▸ Exercise:
Only a number is expected here: the count of lines in the data that contain "span".

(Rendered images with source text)
*** Block opens ***

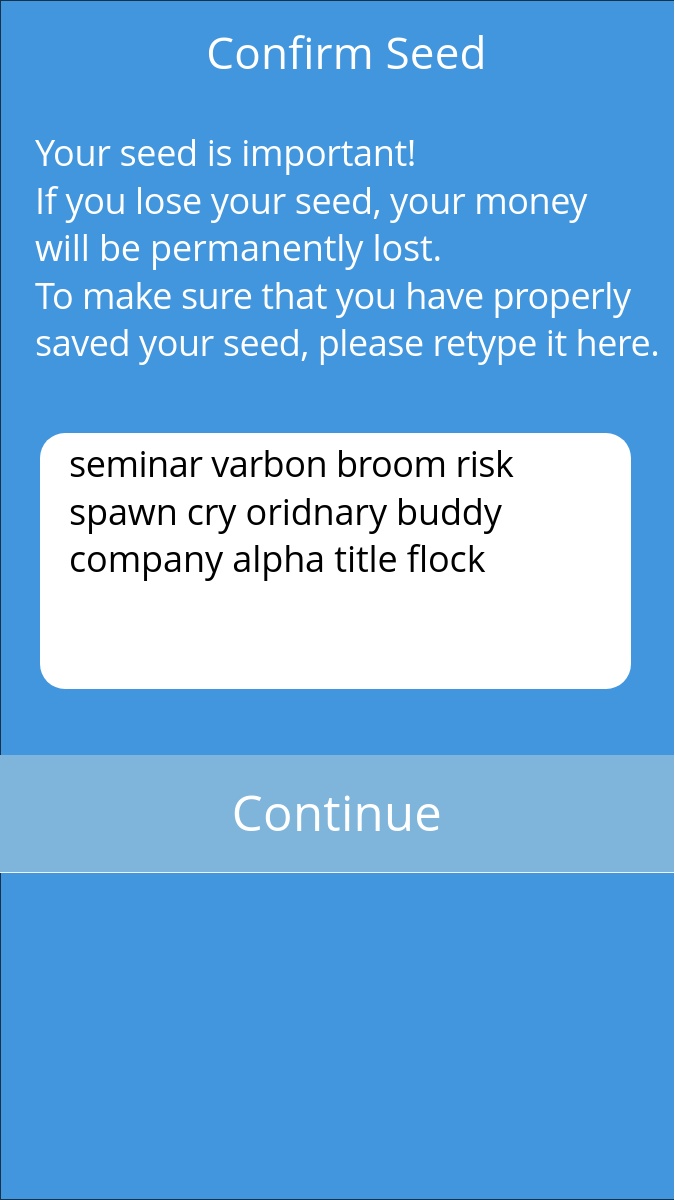
<!DOCTYPE html>
<html lang="en">
<head>
<meta charset="utf-8">
<title>Confirm Seed</title>
<style>
:root {
  --sky: #4296de;
  --band: #7fb5da;
  --paper: #fff;
  --ink: #000;
  --frame: #17324b;
}
* { box-sizing: border-box; margin: 0; padding: 0; }
html, body { width: 675px; height: 1200px; overflow: hidden; background: var(--paper); }
body { font-family: "Open Sans", "Noto Sans", sans-serif; font-weight: 400; color: var(--paper); }
.screen {
  display: flex;
  flex-direction: column;
  width: 674px;
  height: 1200px;
  padding-top: 21px;
  background: var(--sky);
  border: 1px solid var(--frame);
  border-right: 0;
}
.title {
  font-size: 44px;
  font-weight: 400;
  line-height: 60px;
  letter-spacing: .2px;
  text-align: center;
  padding-left: 18px;
}
.notice { margin-top: 47px; padding-left: 34px; }
.line {
  display: block;
  height: 47.5px;
  font-size: 36px;
  line-height: 47.5px;
  white-space: nowrap;
  letter-spacing: var(--track);
}
.seed-box {
  width: 591px;
  height: 256px;
  margin: 66.5px 0 0 39px;
  padding: 7px 0 0 29px;
  border-radius: 25px;
  background: var(--paper);
  color: var(--ink);
}
.continue {
  display: flex;
  align-items: center;
  justify-content: center;
  height: 118px;
  margin: 66px 0 0 -1px;
  padding-bottom: 4px;
  background: var(--band);
  border-bottom: 1px solid #eaf4fb;
  color: var(--paper);
  font-size: 49px;
  letter-spacing: .3px;
  text-decoration: none;
}
</style>
</head>
<body>
<main class="screen">
  <h1 class="title">Confirm Seed</h1>
  <p class="notice">
    <span class="line" style="--track:-.35px">Your seed is important!</span>
    <span class="line" style="--track:-.4px">If you lose your seed, your money</span>
    <span class="line" style="--track:-.15px">will be permanently lost.</span>
    <span class="line" style="--track:-.48px">To make sure that you have properly</span>
    <span class="line" style="--track:-.47px">saved your seed, please retype it here.</span>
  </p>
  <div class="seed-box">
    <span class="line" style="--track:-.48px">seminar varbon broom risk</span>
    <span class="line" style="--track:-.15px">spawn cry oridnary buddy</span>
    <span class="line" style="--track:-.1px">company alpha title flock</span>
  </div>
  <a class="continue" href="#">Continue</a>
</main>
</body>
</html>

*** Block closes ***

▸ Exercise answer:
8